Community college remediation is doing more harm than good, argues the California Acceleration Project in a new report, Up to the Challenge.
A proposed state law would require community colleges to use high school grades as well as placement tests to decide whether students need remedial coursework, reports KPCC. Colleges would have to show a student was “highly unlikely to succeed” in a college-level course before placing a student in remediation.
Some community colleges have adopted “co-requisite” remediation: Students enroll in college-credit classes while working on basic skills in a lab, tutorial or other class.
According to a Public Policy Institute of California (PPIC) study, 80 percent of students entering community colleges enroll in at least one remedial course. Only 16 percent complete a certificate or two-year degree in six years.
Remedial reforms are improving success rates at some California community colleges, reports the San Jose Mercury News.

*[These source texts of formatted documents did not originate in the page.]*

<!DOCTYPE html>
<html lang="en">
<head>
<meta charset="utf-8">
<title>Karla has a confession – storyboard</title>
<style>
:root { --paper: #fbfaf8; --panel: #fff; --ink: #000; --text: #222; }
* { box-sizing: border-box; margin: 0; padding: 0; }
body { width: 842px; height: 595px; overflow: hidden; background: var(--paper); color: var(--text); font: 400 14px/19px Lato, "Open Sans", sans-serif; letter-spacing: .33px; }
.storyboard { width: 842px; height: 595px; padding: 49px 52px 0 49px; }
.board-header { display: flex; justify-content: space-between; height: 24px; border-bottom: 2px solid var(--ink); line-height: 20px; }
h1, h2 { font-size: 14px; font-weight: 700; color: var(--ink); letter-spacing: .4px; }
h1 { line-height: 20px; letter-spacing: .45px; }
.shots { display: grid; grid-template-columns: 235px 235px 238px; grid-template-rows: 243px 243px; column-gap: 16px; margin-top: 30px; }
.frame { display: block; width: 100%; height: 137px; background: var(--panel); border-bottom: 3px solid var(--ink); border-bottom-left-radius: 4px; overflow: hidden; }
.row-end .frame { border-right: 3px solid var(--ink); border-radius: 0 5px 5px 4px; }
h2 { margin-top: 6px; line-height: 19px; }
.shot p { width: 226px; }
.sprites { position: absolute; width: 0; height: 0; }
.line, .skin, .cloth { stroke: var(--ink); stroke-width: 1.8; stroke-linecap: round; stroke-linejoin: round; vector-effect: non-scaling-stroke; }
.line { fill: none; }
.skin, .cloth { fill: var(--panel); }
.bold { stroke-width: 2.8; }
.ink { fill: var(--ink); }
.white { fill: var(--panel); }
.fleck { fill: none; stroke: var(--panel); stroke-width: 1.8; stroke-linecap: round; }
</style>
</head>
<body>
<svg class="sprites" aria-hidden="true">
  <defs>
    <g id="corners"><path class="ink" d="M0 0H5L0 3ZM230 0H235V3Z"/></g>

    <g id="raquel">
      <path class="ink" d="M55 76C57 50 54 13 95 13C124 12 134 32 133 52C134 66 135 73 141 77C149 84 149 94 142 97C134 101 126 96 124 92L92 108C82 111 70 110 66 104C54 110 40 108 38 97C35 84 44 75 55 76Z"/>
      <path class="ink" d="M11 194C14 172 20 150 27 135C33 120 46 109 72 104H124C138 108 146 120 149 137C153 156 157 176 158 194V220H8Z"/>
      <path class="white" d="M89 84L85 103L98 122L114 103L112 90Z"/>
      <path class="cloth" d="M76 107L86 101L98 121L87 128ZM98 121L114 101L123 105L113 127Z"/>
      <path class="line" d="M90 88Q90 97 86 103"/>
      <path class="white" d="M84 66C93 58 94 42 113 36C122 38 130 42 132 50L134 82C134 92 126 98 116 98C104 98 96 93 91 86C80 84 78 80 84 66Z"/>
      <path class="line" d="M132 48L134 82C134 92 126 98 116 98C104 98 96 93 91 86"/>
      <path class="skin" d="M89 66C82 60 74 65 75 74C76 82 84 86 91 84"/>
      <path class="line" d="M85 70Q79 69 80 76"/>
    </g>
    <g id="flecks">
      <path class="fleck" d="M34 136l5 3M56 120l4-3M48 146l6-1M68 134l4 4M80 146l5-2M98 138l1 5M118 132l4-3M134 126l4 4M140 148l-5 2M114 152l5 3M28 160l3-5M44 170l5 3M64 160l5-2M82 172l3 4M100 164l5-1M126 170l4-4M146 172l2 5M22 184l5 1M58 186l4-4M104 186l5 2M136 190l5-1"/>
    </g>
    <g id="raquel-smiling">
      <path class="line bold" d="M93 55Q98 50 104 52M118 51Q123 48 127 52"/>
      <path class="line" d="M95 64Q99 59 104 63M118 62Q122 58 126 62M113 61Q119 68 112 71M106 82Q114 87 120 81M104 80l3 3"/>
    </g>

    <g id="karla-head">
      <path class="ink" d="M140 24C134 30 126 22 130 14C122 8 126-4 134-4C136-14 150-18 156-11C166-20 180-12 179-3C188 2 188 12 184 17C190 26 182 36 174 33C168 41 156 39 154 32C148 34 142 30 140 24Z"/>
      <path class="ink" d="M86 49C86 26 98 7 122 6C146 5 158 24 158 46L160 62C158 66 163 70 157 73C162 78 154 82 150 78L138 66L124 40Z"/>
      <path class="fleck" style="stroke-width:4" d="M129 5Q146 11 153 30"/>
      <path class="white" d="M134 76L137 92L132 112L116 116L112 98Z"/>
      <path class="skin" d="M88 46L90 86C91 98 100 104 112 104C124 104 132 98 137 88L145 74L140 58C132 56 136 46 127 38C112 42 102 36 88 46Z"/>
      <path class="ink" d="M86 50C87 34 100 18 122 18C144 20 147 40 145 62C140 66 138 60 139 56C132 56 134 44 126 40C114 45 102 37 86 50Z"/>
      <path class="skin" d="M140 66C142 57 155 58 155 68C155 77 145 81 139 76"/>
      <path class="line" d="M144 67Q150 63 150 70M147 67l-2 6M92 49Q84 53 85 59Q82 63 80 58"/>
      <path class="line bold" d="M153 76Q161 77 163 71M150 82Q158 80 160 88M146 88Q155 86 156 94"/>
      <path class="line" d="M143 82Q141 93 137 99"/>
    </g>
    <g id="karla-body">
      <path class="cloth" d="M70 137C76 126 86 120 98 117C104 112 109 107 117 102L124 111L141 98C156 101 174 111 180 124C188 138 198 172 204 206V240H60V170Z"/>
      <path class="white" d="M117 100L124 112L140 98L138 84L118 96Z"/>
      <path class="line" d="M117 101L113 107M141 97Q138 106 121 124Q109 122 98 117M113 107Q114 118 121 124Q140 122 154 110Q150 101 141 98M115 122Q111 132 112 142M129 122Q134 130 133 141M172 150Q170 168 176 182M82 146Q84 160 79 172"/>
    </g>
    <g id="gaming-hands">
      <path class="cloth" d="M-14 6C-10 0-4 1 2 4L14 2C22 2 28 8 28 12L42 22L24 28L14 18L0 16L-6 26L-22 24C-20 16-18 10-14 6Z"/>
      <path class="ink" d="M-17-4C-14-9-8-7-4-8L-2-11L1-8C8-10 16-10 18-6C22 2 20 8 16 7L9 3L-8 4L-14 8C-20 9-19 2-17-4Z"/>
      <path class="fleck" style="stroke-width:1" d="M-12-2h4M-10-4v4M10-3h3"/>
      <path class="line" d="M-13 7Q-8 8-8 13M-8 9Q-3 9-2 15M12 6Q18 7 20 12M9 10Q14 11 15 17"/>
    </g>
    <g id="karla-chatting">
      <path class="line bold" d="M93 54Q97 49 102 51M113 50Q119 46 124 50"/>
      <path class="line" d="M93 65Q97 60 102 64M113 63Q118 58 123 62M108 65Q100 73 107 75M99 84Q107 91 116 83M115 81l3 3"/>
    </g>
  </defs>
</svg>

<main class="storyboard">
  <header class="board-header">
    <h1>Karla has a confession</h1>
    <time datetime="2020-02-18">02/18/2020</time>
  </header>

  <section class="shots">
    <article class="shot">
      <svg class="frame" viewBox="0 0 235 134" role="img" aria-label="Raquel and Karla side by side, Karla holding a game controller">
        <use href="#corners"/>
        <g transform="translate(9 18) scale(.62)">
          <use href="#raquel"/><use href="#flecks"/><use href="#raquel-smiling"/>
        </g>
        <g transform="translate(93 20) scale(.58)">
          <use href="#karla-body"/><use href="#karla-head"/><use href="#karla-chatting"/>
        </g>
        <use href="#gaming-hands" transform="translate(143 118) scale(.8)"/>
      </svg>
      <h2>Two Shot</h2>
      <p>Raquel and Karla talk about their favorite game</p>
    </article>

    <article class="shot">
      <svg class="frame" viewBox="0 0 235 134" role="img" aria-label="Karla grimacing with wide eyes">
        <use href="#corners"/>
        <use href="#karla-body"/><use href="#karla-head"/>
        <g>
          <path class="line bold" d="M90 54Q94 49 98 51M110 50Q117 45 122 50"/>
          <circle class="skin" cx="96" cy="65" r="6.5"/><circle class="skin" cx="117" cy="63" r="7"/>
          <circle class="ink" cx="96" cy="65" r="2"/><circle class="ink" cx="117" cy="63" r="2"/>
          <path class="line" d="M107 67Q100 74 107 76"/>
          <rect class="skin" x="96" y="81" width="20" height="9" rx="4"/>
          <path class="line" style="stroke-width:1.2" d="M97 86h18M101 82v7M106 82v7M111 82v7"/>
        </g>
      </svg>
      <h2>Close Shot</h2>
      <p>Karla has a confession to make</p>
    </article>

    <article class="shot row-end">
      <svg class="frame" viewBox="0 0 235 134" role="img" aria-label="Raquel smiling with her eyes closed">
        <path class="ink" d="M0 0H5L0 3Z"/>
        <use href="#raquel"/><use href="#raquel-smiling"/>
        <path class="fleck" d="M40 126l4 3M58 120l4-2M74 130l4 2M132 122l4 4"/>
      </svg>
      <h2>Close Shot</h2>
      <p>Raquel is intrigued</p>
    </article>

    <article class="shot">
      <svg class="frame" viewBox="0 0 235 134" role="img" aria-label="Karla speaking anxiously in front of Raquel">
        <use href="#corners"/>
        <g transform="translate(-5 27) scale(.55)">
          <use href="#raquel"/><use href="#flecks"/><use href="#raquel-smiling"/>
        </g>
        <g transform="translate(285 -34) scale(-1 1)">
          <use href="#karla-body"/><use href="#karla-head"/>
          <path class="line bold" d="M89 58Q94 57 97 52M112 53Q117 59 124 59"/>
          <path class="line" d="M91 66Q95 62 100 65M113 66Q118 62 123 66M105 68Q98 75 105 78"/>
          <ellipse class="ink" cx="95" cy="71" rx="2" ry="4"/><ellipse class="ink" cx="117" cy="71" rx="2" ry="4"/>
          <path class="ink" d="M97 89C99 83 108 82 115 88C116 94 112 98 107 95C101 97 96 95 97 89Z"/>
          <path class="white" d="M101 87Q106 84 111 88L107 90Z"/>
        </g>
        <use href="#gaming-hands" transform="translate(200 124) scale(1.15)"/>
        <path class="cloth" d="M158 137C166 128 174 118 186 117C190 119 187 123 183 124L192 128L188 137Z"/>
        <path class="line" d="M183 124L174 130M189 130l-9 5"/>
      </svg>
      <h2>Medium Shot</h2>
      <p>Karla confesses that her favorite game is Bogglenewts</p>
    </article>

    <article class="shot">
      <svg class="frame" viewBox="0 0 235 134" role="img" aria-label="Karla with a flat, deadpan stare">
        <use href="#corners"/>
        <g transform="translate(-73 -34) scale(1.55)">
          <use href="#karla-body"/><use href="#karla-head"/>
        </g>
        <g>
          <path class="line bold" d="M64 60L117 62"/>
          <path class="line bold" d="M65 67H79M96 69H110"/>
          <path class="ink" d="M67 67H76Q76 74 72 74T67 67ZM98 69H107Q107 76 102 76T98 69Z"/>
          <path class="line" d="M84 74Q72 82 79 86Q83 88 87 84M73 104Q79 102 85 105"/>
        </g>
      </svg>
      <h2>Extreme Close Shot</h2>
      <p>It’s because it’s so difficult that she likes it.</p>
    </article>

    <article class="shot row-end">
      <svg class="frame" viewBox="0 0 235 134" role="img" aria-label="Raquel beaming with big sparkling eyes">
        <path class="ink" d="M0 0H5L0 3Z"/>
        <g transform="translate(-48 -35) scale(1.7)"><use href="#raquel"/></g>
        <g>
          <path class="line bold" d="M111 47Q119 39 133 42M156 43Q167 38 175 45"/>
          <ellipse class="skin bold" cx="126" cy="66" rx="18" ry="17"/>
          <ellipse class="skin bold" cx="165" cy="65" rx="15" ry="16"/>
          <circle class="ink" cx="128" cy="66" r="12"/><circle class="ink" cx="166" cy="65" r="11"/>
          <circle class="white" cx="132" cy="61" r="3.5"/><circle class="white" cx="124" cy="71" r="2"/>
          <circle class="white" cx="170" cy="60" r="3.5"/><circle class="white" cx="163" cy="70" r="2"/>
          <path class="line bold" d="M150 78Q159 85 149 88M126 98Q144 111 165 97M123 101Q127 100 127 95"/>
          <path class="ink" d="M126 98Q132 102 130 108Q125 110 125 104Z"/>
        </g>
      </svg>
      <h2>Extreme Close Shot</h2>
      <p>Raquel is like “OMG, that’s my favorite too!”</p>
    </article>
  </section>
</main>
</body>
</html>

“Students who bypassed the traditional remedial education system were more than twice as likely to pass college-level English and more than four times as likely to pass math within two years than they would have been otherwise,” according to a study by the Research & Planning Group for California Community Colleges. The 16 colleges studied “cut their students’ time in remediation by at least a semester.”